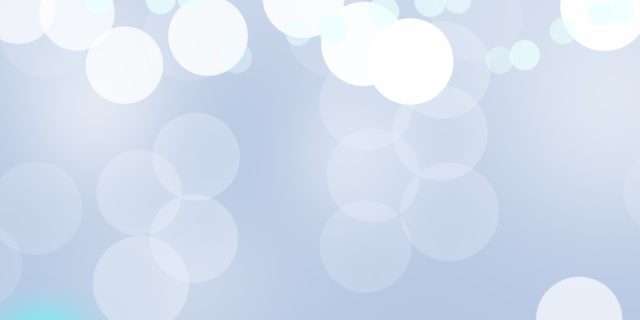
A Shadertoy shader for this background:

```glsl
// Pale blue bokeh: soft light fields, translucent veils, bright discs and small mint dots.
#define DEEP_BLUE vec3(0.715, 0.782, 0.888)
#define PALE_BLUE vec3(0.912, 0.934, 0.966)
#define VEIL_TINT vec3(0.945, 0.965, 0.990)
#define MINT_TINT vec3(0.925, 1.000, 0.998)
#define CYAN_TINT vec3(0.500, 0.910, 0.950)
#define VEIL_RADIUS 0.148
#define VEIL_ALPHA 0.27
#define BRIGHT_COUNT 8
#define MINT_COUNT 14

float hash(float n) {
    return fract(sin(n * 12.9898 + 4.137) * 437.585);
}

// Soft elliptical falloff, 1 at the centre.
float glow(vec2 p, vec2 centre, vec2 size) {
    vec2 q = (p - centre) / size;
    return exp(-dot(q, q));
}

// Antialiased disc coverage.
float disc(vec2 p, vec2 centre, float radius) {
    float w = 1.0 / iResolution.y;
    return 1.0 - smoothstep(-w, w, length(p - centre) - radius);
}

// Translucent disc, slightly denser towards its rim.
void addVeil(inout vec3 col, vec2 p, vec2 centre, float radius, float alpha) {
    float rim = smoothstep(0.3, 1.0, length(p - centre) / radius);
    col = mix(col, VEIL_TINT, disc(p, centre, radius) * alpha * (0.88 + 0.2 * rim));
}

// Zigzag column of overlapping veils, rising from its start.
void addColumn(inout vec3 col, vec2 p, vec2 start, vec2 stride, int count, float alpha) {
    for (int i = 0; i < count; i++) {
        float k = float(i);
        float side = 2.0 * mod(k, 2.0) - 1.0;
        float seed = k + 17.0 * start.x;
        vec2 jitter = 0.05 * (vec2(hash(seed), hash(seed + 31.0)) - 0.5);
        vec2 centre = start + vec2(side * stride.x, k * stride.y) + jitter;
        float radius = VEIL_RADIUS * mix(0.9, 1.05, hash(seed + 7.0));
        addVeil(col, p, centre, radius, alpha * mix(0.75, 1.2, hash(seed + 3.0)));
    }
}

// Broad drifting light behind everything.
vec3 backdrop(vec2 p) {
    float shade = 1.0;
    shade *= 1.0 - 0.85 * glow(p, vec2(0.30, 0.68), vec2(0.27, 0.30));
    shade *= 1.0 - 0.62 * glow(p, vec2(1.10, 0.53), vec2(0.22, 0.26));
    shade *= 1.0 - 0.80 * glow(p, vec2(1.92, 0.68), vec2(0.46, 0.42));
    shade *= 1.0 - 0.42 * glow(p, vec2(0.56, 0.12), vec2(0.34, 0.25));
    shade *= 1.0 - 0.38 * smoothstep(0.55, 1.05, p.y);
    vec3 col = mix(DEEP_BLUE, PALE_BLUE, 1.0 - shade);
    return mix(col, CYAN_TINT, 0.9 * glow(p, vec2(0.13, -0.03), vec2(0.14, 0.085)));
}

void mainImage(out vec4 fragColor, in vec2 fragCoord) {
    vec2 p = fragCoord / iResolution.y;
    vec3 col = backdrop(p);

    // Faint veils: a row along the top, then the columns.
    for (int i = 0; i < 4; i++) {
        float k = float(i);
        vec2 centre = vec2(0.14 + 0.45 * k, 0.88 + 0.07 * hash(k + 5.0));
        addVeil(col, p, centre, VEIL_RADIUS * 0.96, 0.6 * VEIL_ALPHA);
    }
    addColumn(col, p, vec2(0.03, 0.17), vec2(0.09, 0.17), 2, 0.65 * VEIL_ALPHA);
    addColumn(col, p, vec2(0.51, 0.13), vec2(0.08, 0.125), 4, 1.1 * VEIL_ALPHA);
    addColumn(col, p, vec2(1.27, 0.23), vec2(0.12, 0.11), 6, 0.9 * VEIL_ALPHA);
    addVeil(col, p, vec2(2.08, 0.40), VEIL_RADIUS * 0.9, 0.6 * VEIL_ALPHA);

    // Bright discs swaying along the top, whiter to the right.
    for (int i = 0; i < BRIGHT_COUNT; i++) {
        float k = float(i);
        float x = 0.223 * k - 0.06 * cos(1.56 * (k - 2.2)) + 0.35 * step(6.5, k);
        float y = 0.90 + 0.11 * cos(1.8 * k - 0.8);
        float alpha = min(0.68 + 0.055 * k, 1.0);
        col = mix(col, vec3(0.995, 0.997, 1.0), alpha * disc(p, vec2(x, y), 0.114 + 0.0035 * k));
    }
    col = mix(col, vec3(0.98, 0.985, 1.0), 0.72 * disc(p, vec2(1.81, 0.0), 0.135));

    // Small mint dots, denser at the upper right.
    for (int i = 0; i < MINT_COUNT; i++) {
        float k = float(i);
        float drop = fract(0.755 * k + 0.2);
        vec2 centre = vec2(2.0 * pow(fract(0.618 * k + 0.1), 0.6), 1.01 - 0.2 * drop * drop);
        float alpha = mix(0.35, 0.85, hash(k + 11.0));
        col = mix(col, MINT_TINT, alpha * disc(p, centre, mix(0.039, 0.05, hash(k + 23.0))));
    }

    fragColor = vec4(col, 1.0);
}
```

========

### AIM OF THE TASK
Please count the lines above that hold the string "stride" and reply with the number alone.

### EXPECTED ANSWER
2